As you may well imagine, New York wasn’t all pork pies and wine gums. A surprising number of duck hearts were involved too. I ate them first at Momofuku Ssäm Bar (207 Second Avenue @ 13th) where they came with fava beans and chili oil. And then I had ‘em again at Craftbar (900 Broadway @ 20th) where they came with smoked bacon, black garlic, a dumpling and a Fried Egg. Personally I could have done without the egg, but otherwise they were great, and much richer and more complex tasting than the ones at Momofuku Ssäm, and I enjoyed them much more: I think it may have had a lot to do with the bacon and black garlic.
But the duck hearts weren’t the best thing I ate in either place. People apparently go crazy for the pork buns at Momofuku – and I had one of those, and it was pretty good, but I can’t say I loved it quite as much as I felt I was supposed to. But I also had a plate of Edwards Wigwam Ham, from Surry, Virginia, which was just devastatingly wonderful. I’m quite a newbie to the world of the southern ham (the Loved One swears by them), and this wasn’t quite what I expected – it was more like prosciutto, but none the worse for that. Whether duck hearts, a pork bun and a plate of ham really constitutes a balanced meal, I’m not sure, but I had no complaints.
Smoke also figured in the best thing I had at Craftbar: a brined, smoked pig’s head terrine. The words sum it pretty thoroughly. It was salty, smoky, fleshy, chunky, quite loosely packed, and right now I find myself drifting off into a fugue state just thinking about it.
There’s not much succor for vegetarians at Craftbar, and none at all at Momofuku Ssäm where the broccoli salad comes with crispy duck skin, and even the “bread and butter” has a side of whipped lardo. I can live with that. But to my amazement, two of the things I most enjoyed eating in New York were vegetable dishes. The first at an Indian restaurant called Devi (8 East 18th Street); was dal makhani (creamy black lentils with tomatoes, it said on the menu, though I gather kidney beans are usually involved as well). It’s pretty hard to make dhal exciting, and very easy to make it bland, but this was just great.
And then, perhaps more surprising still, at a restaurant place called Co. as in Company (230 Ninth Ave. @ 24th Street) - essentially an up-market pizza joint, though but it doesn’t look that way when you first go in – I had shaved asparagus salad.
It was just wonderful, very thin, long shavings of raw asparagus in a very light citrus dressing.

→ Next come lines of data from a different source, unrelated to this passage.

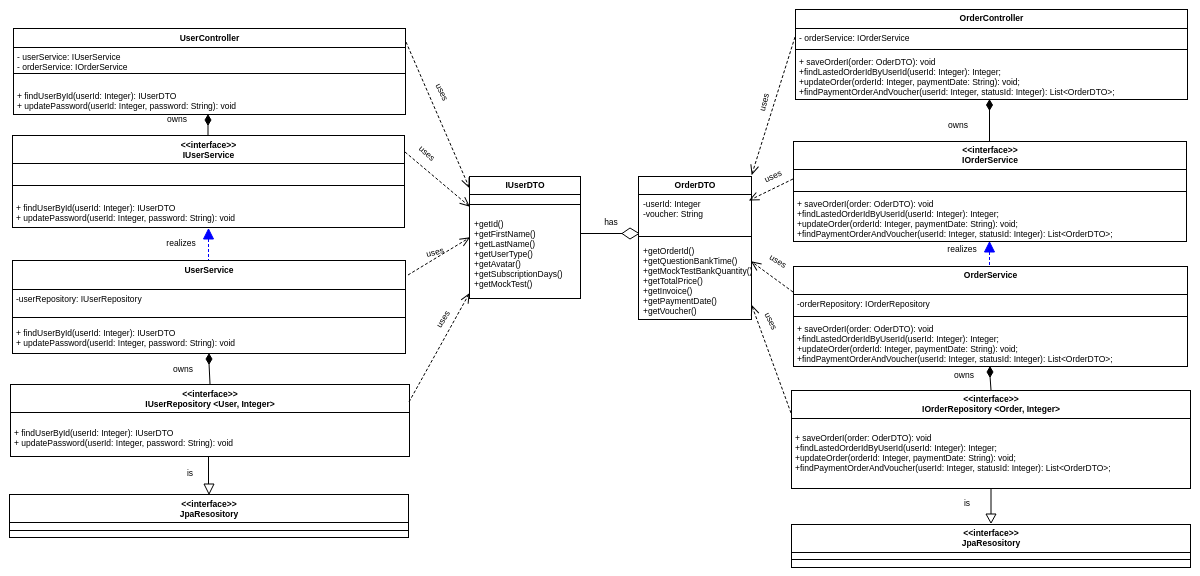
<!DOCTYPE html>
<html lang="en">
<head>
<meta charset="utf-8">
<title>User and order class diagram</title>
<style>
:root { --ink: #000; --paper: #fff; --realize: #00f; }
* { box-sizing: border-box; margin: 0; padding: 0; }
body { width: 1200px; height: 576px; overflow: hidden; background: var(--paper); }
.diagram {
  position: relative; width: 1200px; height: 576px; overflow: hidden;
  color: var(--ink); font: 8.5px/10px "Liberation Sans", Arial, sans-serif;
}
.class {
  position: absolute; left: var(--x); top: var(--y); width: var(--w); height: var(--h);
  display: grid; grid-template-rows: var(--rows);
  border: 1px solid var(--ink); background: var(--paper); overflow: hidden;
}
.class > * { min-height: 0; overflow: hidden; white-space: nowrap; }
.class > * + * { border-top: 1px solid var(--ink); }
.class h2 { padding-top: 4px; font-size: 8.5px; line-height: 10px; font-weight: 700; text-align: center; }
.order h2, .dto h2 { padding-top: 3px; }
.class ul { list-style: none; padding-left: 3px; }
.dto ul { padding-left: 4px; }
.fields { padding-top: 4px; }
.methods { padding-top: var(--gap, 7px); }
.links { position: absolute; left: 0; top: 0; fill: none; stroke: var(--ink); }
.links .dashed { stroke-dasharray: 3 2; }
.links .solid { fill: var(--ink); }
.links .hollow { fill: var(--paper); }
.links .realizes { stroke: var(--realize); }
.links .realizes polygon { fill: var(--realize); }
.label {
  position: absolute; left: var(--x); top: var(--y); white-space: nowrap;
  transform: translate(-50%, -50%) rotate(var(--turn, 0deg));
}
</style>
</head>
<body>
<main class="diagram">

  <section class="class user" style="--x:13px;--y:28px;--w:393px;--h:87px;--rows:18px 26px 1fr;--gap:17px">
    <h2>UserController</h2>
    <ul class="fields"><li>- userService: IUserService</li><li>- orderService: IOrderService</li></ul>
    <ul class="methods"><li>+ findUserById(userId: Integer): IUserDTO</li><li>+ updatePassword(userId: Integer, password: String): void</li></ul>
  </section>

  <section class="class user" style="--x:12px;--y:135px;--w:393px;--h:93px;--rows:27px 22px 1fr;--gap:17px">
    <h2>&lt;&lt;interface&gt;&gt;<br>IUserService</h2>
    <ul class="fields"></ul>
    <ul class="methods"><li>+ findUserById(userId: Integer): IUserDTO</li><li>+ updatePassword(userId: Integer, password: String): void</li></ul>
  </section>

  <section class="class user" style="--x:12px;--y:260px;--w:394px;--h:94px;--rows:28px 28px 1fr;--gap:10px">
    <h2>UserService</h2>
    <ul class="fields"><li>-userRepository: IUserRepository</li></ul>
    <ul class="methods"><li>+ findUserById(userId: Integer): IUserDTO</li><li>+ updatePassword(userId: Integer, password: String): void</li></ul>
  </section>

  <section class="class user" style="--x:10px;--y:384px;--w:400px;--h:73px;--rows:27px 1fr;--gap:15px">
    <h2>&lt;&lt;interface&gt;&gt;<br>IUserRepository &lt;User, Integer&gt;</h2>
    <ul class="methods"><li>+ findUserById(userId: Integer): IUserDTO</li><li>+ updatePassword(userId: Integer, password: String): void</li></ul>
  </section>

  <section class="class user" style="--x:9px;--y:494px;--w:400px;--h:44px;--rows:27px 8px 1fr;--gap:0">
    <h2>&lt;&lt;interface&gt;&gt;<br>JpaResository</h2>
    <ul></ul>
    <ul></ul>
  </section>

  <section class="class dto" style="--x:469px;--y:176px;--w:112px;--h:123px;--rows:17px 10px 1fr;--gap:14px">
    <h2>IUserDTO</h2>
    <ul></ul>
    <ul class="methods"><li>+getId()</li><li>+getFirstName()</li><li>+getLastName()</li><li>+getUserType()</li><li>+getAvatar()</li><li>+getSubscriptionDays()</li><li>+getMockTest()</li></ul>
  </section>

  <section class="class dto" style="--x:638px;--y:176px;--w:114px;--h:144px;--rows:17px 42px 1fr;--gap:9px">
    <h2>OrderDTO</h2>
    <ul class="fields"><li>-userId: Integer</li><li>-voucher: String</li></ul>
    <ul class="methods"><li>+getOrderId()</li><li>+getQuestionBankTime()</li><li>+getMockTestBankQuantity()</li><li>+getTotalPrice()</li><li>+getInvoice()</li><li>+getPaymentDate()</li><li>+getVoucher()</li></ul>
  </section>

  <section class="class order" style="--x:795px;--y:9px;--w:393px;--h:91px;--rows:18px 21px 1fr">
    <h2>OrderController</h2>
    <ul class="fields"><li>- orderService: IOrderService</li></ul>
    <ul class="methods"><li>+ saveOrderI(order: OderDTO): void</li><li>+findLastedOrderIdByUserId(userId: Integer): Integer;</li><li>+updateOrder(orderId: Integer, paymentDate: String): void;</li><li>+findPaymentOrderAndVoucher(userId: Integer, statusId: Integer): List&lt;OrderDTO&gt;;</li></ul>
  </section>

  <section class="class order" style="--x:793px;--y:141px;--w:394px;--h:101px;--rows:27px 22px 1fr">
    <h2>&lt;&lt;interface&gt;&gt;<br>IOrderService</h2>
    <ul class="fields"></ul>
    <ul class="methods"><li>+ saveOrderI(order: OderDTO): void</li><li>+findLastedOrderIdByUserId(userId: Integer): Integer;</li><li>+updateOrder(orderId: Integer, paymentDate: String): void;</li><li>+findPaymentOrderAndVoucher(userId: Integer, statusId: Integer): List&lt;OrderDTO&gt;;</li></ul>
  </section>

  <section class="class order" style="--x:793px;--y:266px;--w:395px;--h:101px;--rows:27px 22px 1fr">
    <h2>OrderService</h2>
    <ul class="fields"><li>-orderRepository: IOrderRepository</li></ul>
    <ul class="methods"><li>+ saveOrderI(order: OderDTO): void</li><li>+findLastedOrderIdByUserId(userId: Integer): Integer;</li><li>+updateOrder(orderId: Integer, paymentDate: String): void;</li><li>+findPaymentOrderAndVoucher(userId: Integer, statusId: Integer): List&lt;OrderDTO&gt;;</li></ul>
  </section>

  <section class="class order" style="--x:791px;--y:390px;--w:400px;--h:99px;--rows:27px 1fr;--gap:14px">
    <h2>&lt;&lt;interface&gt;&gt;<br>IOrderRepository &lt;Order, Integer&gt;</h2>
    <ul class="methods"><li>+ saveOrderI(order: OderDTO): void</li><li>+findLastedOrderIdByUserId(userId: Integer): Integer;</li><li>+updateOrder(orderId: Integer, paymentDate: String): void;</li><li>+findPaymentOrderAndVoucher(userId: Integer, statusId: Integer): List&lt;OrderDTO&gt;;</li></ul>
  </section>

  <section class="class order" style="--x:791px;--y:524px;--w:400px;--h:44px;--rows:27px 7px 1fr">
    <h2>&lt;&lt;interface&gt;&gt;<br>JpaResository</h2>
    <ul></ul>
    <ul></ul>
  </section>

  <svg class="links" width="1200" height="576" viewBox="0 0 1200 576" aria-hidden="true">
    <defs>
      <marker id="open-arrow" markerUnits="userSpaceOnUse" markerWidth="12" markerHeight="12" refX="10" refY="6" orient="auto">
        <path d="M1 2 L10 6 L1 10" fill="none" stroke="#000"/>
      </marker>
      <polygon id="diamond" points="0,0 3,5 0,10 -3,5"/>
      <polygon id="triangle" points="0,0 5,10 -5,10"/>
    </defs>

    <g class="dashed" marker-end="url(#open-arrow)">
      <path d="M406 42 L469 187" marker-end="url(#open-arrow)"/>
      <path d="M405 152 L469 206" marker-end="url(#open-arrow)"/>
      <path d="M408 275 L469 238" marker-end="url(#open-arrow)"/>
      <path d="M409 402 L469 294" marker-end="url(#open-arrow)"/>
      <path d="M795 37 L752 174" marker-end="url(#open-arrow)"/>
      <path d="M793 179 L750 200" marker-end="url(#open-arrow)"/>
      <path d="M793 292 L752 262" marker-end="url(#open-arrow)"/>
      <path d="M791 413 L752 306" marker-end="url(#open-arrow)"/>
    </g>

    <g class="owns">
      <path d="M208 124 V135 M209 363 L210 384 M989.5 109 V141 M990 376 L991 390"/>
      <g class="solid">
        <use href="#diamond" x="208" y="115"/>
        <use href="#diamond" x="209" y="354"/>
        <use href="#diamond" x="989.5" y="100"/>
        <use href="#diamond" x="990" y="367"/>
      </g>
    </g>

    <g class="realizes">
      <path class="dashed" d="M208.5 239 V260 M989.5 252 V266"/>
      <g fill="#00f">
        <use href="#triangle" x="208.5" y="229"/>
        <use href="#triangle" x="989.5" y="242"/>
      </g>
    </g>

    <g class="extends">
      <path d="M208.5 457 V484 M991 489 V514"/>
      <g class="hollow">
        <polygon points="204,484 214,484 209,494"/>
        <polygon points="986,514 996,514 991,523"/>
      </g>
    </g>

    <g class="has">
      <path d="M581 233.5 H622"/>
      <polygon class="hollow" points="622,233.5 630,228 639,233.5 630,239"/>
    </g>
  </svg>

  <span class="label" style="--x:442px;--y:92px;--turn:64deg">uses</span>
  <span class="label" style="--x:427px;--y:153px;--turn:42deg">uses</span>
  <span class="label" style="--x:435px;--y:252px;--turn:-14deg">uses</span>
  <span class="label" style="--x:443px;--y:319px;--turn:-58deg">uses</span>
  <span class="label" style="--x:764px;--y:102px;--turn:-76deg">uses</span>
  <span class="label" style="--x:773px;--y:176px;--turn:-24deg">uses</span>
  <span class="label" style="--x:778px;--y:261px;--turn:32deg">uses</span>
  <span class="label" style="--x:771px;--y:321px;--turn:64deg">uses</span>
  <span class="label" style="--x:177px;--y:119px">owns</span>
  <span class="label" style="--x:181px;--y:243px">realizes</span>
  <span class="label" style="--x:183px;--y:369px">owns</span>
  <span class="label" style="--x:190px;--y:473px">is</span>
  <span class="label" style="--x:611px;--y:222px">has</span>
  <span class="label" style="--x:958px;--y:125px">owns</span>
  <span class="label" style="--x:962px;--y:249px">realizes</span>
  <span class="label" style="--x:964px;--y:375px">owns</span>
  <span class="label" style="--x:967px;--y:503px">is</span>
</main>
</body>
</html>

I kept thinking it must have been marinated or blanched or hit with gamma rays or something, but the waiter assured me it was simply raw. Who’d think that raw asparagus could be such a winner? (Co. also offers it as a pizza topping, in which case it becomes baked and charred which seems a whole different ballgame.) And since I got home I’ve been shaving my own raw asparagus and it works. It really works.
Travel: it broadens stuff.
Momofuku Ssäm bar: http://momofuku.com/new-york/ssam-bar/